BEGIN DATA TO PROCESS

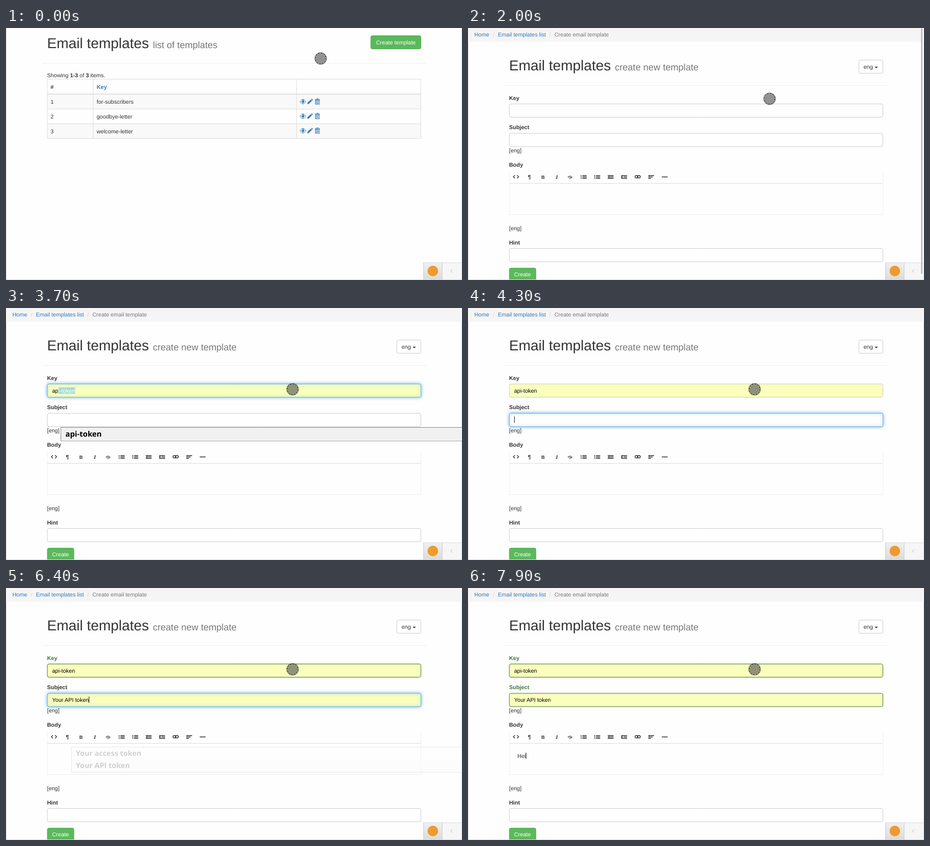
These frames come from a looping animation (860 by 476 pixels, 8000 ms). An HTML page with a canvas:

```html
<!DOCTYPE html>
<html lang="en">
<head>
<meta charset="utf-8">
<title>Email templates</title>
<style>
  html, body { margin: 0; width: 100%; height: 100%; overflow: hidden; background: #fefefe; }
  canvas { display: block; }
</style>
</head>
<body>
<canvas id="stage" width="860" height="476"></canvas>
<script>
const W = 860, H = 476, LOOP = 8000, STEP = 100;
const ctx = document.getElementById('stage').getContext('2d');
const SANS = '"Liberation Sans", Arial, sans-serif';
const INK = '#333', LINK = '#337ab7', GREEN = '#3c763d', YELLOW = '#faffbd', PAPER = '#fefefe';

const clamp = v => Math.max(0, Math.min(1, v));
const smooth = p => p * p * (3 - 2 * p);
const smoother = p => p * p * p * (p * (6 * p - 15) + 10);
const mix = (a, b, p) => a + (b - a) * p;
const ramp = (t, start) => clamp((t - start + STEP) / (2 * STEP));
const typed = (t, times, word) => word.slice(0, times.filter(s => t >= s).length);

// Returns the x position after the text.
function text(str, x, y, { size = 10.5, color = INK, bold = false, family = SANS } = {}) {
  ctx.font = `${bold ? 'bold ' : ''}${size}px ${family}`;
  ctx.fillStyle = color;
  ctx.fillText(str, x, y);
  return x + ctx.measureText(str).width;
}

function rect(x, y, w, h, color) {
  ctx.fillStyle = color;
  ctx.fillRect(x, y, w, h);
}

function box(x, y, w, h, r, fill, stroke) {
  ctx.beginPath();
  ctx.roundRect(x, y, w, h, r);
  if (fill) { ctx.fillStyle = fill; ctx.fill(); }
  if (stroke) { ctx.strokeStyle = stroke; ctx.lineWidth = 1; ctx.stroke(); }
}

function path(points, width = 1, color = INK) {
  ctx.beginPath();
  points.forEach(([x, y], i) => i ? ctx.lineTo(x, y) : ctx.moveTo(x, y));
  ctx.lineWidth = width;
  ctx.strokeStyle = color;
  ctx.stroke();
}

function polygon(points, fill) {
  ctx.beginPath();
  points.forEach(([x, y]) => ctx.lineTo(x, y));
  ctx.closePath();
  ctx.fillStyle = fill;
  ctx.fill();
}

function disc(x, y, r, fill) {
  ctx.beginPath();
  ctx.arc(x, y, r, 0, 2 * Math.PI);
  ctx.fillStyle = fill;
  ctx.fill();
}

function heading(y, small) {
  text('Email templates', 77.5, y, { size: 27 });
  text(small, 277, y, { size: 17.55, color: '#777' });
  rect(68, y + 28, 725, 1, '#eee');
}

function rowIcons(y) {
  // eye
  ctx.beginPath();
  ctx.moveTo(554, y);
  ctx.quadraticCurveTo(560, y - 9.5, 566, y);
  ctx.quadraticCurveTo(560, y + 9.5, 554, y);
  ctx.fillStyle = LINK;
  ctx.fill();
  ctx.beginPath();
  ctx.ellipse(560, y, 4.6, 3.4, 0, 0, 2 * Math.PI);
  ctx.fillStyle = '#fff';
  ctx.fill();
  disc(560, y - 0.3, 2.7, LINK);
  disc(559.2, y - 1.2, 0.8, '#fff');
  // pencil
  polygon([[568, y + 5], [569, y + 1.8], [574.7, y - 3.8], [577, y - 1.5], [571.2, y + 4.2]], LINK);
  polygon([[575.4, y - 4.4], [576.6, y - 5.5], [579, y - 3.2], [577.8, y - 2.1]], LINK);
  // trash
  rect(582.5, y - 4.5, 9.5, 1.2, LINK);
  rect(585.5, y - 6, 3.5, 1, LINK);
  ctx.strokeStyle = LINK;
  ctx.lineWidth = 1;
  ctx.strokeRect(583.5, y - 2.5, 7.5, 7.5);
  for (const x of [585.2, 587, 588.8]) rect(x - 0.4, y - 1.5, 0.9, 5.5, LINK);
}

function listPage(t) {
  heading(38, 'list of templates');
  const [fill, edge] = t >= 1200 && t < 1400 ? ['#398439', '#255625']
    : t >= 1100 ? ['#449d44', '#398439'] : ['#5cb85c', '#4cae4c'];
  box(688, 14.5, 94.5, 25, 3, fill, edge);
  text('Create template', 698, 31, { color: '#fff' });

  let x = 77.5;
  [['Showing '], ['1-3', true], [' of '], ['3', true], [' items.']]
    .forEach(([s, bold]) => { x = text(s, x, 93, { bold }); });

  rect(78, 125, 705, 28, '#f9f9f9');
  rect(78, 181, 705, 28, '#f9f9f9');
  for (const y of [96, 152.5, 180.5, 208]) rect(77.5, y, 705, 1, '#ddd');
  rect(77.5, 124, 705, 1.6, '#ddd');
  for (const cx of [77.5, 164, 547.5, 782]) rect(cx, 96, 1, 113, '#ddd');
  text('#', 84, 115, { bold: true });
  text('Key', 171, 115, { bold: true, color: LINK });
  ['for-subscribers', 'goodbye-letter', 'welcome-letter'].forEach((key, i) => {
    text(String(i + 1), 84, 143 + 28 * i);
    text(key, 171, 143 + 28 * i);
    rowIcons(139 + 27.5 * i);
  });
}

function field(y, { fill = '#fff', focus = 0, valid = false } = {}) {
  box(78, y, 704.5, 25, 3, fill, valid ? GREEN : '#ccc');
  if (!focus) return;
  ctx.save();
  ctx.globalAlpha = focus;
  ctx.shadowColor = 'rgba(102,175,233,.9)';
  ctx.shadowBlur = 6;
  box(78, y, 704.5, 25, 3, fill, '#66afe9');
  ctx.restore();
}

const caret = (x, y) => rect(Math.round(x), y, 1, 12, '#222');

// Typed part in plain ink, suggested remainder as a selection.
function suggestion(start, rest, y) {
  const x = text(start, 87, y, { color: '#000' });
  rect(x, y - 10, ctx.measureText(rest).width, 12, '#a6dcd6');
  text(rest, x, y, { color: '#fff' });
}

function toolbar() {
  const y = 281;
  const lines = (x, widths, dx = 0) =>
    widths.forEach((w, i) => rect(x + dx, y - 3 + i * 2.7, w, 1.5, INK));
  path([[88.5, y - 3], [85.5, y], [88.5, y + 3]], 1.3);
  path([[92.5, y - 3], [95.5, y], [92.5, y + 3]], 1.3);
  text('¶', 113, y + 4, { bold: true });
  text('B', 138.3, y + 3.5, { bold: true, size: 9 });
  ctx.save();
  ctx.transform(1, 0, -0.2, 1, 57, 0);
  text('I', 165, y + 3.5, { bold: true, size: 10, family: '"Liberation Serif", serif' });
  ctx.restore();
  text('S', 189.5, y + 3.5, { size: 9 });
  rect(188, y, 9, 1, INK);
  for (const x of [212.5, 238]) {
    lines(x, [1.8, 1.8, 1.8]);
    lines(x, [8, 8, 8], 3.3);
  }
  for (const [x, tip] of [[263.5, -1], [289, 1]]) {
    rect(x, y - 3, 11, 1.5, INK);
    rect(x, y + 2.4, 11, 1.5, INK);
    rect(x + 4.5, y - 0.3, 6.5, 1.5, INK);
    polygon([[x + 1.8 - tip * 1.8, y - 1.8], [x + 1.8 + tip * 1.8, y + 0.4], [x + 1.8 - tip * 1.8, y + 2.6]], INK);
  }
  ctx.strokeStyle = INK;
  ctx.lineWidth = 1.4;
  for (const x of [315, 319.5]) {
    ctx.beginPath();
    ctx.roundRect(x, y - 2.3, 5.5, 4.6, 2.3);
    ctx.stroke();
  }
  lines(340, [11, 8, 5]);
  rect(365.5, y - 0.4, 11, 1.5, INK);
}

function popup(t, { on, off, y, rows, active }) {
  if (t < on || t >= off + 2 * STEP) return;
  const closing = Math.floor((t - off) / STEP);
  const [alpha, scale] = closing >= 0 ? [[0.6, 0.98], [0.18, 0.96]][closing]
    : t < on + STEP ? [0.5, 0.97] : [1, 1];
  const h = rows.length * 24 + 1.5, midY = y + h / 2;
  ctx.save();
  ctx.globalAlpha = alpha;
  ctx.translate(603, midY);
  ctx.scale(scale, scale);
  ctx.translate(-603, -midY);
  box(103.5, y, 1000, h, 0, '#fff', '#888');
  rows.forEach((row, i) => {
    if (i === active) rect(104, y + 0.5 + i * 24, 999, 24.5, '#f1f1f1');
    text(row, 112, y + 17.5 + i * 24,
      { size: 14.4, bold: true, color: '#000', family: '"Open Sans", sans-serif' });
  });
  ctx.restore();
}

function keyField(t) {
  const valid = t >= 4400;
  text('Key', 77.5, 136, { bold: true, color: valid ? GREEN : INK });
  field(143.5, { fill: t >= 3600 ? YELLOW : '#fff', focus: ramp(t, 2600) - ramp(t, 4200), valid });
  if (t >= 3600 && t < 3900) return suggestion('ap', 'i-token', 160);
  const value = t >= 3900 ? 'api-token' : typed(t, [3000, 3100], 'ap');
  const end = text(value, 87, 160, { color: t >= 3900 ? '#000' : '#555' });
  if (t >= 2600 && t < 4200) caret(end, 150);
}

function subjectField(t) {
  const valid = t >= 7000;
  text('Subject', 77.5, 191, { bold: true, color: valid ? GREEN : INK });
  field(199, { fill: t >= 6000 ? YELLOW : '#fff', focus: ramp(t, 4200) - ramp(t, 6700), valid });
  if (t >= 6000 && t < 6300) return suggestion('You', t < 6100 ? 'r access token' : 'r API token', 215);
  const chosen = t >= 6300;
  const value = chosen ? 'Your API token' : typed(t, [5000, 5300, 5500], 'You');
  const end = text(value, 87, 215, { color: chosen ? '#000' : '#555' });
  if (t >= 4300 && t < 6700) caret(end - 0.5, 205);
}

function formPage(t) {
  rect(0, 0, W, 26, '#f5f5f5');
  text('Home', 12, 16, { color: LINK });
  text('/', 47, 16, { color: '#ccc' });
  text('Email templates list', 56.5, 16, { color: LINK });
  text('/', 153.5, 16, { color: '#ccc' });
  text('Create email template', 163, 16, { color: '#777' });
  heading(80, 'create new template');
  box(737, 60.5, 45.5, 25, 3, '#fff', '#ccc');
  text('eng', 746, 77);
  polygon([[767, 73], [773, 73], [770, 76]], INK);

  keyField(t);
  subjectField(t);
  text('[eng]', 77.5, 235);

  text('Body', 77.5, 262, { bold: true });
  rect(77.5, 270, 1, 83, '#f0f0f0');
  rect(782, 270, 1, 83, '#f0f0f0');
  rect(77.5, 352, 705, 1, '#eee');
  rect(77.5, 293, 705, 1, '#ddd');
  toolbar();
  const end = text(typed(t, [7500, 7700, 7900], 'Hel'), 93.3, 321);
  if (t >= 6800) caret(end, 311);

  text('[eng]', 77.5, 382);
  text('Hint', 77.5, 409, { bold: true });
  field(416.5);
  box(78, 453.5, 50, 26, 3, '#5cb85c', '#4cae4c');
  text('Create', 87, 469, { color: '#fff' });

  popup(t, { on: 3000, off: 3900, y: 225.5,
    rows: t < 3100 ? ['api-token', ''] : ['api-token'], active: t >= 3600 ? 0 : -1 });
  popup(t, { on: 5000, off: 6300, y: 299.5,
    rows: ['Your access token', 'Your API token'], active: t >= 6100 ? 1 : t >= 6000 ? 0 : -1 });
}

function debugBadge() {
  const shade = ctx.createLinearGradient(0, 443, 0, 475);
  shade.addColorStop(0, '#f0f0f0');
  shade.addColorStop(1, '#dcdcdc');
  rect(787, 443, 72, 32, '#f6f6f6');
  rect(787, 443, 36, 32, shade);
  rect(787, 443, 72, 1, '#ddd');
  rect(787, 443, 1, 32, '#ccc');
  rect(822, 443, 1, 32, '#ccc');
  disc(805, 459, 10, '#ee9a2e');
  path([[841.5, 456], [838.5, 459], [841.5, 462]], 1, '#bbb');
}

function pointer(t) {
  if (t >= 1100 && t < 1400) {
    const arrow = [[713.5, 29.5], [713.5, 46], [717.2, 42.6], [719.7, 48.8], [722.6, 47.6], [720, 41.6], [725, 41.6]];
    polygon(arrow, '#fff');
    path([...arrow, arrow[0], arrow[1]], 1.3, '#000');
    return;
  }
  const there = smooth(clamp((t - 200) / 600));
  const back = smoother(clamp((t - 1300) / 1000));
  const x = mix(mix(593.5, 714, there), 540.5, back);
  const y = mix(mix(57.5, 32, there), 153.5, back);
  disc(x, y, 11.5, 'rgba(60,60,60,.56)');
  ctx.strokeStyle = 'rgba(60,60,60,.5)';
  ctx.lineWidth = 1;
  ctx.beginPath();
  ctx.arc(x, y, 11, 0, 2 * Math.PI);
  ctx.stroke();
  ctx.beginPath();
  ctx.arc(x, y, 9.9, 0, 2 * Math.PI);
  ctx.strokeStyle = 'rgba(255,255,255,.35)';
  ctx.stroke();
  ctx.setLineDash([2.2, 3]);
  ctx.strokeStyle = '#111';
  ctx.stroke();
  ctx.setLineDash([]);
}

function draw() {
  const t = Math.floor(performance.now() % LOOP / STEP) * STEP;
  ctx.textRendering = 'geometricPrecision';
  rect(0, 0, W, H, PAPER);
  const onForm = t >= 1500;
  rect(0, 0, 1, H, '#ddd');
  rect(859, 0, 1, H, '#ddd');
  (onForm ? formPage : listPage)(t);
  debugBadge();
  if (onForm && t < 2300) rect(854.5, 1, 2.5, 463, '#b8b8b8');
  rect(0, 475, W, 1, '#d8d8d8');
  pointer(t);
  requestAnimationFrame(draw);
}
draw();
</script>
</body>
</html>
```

END DATA TO PROCESS

WORK REQUEST
Look through the records and copy every line that has the word "LINK".

EXERCISE RESPONSE
const INK = '#333', LINK = '#337ab7', GREEN = '#3c763d', YELLOW = '#faffbd', PAPER = '#fefefe';
  ctx.fillStyle = LINK;
  disc(560, y - 0.3, 2.7, LINK);
  polygon([[568, y + 5], [569, y + 1.8], [574.7, y - 3.8], [577, y - 1.5], [571.2, y + 4.2]], LINK);
  polygon([[575.4, y - 4.4], [576.6, y - 5.5], [579, y - 3.2], [577.8, y - 2.1]], LINK);
  rect(582.5, y - 4.5, 9.5, 1.2, LINK);
  rect(585.5, y - 6, 3.5, 1, LINK);
  ctx.strokeStyle = LINK;
  for (const x of [585.2, 587, 588.8]) rect(x - 0.4, y - 1.5, 0.9, 5.5, LINK);
  text('Key', 171, 115, { bold: true, color: LINK });
  text('Home', 12, 16, { color: LINK });
  text('Email templates list', 56.5, 16, { color: LINK });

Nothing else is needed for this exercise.